It’s had a really long afterlife — it’s sort of the original fake news, in a sense. A really good case study in how impossible a visceral notion can be to dislodge, even when it’s been comprehensively debunked.
Source: Media Matters on anti-Semitism after Pittsburgh synagogue shootings – Vox
The meaning of monstrosity has morphed dramatically over the course of history.
Traditionally, monsters came from elsewhere: at the unknown edges of maps, from distant times and places. But as the bounds of the known Universe have expanded, the habitats of monsters shrunk back.
The world is now so thoroughly charted that there seems to be little space left for indigenous monsters; instead, we import extraterrestrials and summon up artificial intelligence or cutting-edge technologies to act as the fearsome ‘Others’ for our books, TV series and films.
Source: There be monsters: from cabinets of curiosity to demons within | Aeon Essays
.. If you could have perfect knowledge of the positions, velocities and forces that apply to ‘the greatest bodies of the Universe and those of the tiniest atom’, Laplace said, ‘for such an intellect nothing would be uncertain, and the future just like the past would be present before its eyes.’
This determinism, however, ends up eating its own tail.
In Newtonian physics, space is a static theater within which objects move and shift. But suppose those objects are themselves composed of a finite quantity and variety of constituents – any chunk of ice, for example, is made up of hydrogen and oxygen atoms. Given enough time, the possible combinations of constituents would be bound to repeat themselves, both in time and space.
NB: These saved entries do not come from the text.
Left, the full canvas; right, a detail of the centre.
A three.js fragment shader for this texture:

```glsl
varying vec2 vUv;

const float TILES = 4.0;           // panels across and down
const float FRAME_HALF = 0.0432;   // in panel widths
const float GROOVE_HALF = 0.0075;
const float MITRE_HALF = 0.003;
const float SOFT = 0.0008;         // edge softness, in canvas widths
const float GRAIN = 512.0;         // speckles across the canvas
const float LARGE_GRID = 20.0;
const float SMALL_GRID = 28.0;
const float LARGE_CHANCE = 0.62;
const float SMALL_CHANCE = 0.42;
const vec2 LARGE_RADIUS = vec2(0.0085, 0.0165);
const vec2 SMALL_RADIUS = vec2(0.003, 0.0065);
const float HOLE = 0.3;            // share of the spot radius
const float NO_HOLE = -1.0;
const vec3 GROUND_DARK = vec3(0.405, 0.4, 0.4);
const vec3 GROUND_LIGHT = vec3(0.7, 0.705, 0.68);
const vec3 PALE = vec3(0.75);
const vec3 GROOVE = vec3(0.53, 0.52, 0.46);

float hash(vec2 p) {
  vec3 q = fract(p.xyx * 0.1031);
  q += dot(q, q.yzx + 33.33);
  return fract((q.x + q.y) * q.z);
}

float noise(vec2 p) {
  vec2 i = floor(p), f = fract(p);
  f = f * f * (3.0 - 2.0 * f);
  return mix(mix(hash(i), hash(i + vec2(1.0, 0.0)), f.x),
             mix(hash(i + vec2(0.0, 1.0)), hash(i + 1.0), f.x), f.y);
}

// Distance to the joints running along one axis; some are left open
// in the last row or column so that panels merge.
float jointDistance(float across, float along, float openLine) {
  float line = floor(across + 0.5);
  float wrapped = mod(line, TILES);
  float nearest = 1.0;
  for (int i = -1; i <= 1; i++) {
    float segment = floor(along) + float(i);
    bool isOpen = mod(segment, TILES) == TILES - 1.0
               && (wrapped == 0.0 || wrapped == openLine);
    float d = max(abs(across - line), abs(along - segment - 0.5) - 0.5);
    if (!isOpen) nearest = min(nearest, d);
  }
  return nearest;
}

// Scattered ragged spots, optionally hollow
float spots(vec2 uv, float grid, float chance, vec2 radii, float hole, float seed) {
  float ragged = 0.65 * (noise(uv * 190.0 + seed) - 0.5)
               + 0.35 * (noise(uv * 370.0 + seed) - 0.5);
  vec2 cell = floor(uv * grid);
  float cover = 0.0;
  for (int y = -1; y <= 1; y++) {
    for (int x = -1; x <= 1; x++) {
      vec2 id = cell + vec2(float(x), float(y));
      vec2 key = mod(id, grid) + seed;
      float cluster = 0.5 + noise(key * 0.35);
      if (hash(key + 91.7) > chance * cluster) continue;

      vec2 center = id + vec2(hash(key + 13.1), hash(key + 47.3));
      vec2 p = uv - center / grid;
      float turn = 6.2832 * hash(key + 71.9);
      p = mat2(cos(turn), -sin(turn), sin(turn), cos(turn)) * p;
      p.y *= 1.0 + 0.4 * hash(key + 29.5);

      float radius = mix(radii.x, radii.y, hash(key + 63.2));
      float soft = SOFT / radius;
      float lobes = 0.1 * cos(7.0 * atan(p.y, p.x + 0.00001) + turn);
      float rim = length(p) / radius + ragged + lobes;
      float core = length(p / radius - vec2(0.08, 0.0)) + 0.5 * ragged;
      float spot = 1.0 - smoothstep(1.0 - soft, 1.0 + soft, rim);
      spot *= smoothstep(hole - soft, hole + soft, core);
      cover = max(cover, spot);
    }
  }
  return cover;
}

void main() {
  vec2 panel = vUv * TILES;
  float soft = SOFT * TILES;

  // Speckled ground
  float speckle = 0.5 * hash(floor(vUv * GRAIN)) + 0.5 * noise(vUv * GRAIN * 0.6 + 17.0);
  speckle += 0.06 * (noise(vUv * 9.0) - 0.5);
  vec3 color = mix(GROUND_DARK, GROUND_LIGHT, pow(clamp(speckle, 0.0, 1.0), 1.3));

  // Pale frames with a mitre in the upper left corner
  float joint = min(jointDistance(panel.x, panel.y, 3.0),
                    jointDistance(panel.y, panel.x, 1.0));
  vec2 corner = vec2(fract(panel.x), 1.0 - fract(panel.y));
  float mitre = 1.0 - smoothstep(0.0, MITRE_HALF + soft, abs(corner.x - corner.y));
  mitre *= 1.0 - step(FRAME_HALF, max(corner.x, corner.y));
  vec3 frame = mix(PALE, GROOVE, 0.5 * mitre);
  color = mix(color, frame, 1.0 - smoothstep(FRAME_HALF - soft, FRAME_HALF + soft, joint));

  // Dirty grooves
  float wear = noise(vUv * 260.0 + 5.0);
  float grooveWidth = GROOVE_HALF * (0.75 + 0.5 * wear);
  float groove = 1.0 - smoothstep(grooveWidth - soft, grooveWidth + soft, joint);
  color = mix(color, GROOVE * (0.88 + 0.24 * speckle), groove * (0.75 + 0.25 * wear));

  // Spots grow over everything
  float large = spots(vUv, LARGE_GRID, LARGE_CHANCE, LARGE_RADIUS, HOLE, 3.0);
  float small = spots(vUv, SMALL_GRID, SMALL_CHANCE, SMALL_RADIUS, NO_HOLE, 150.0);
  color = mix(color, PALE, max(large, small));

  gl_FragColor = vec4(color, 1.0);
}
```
The situation is a bit like an endless tournament of naughts and crosses.
Source: Is time a linear arrow or a loopy, repeating circle? | Aeon Essays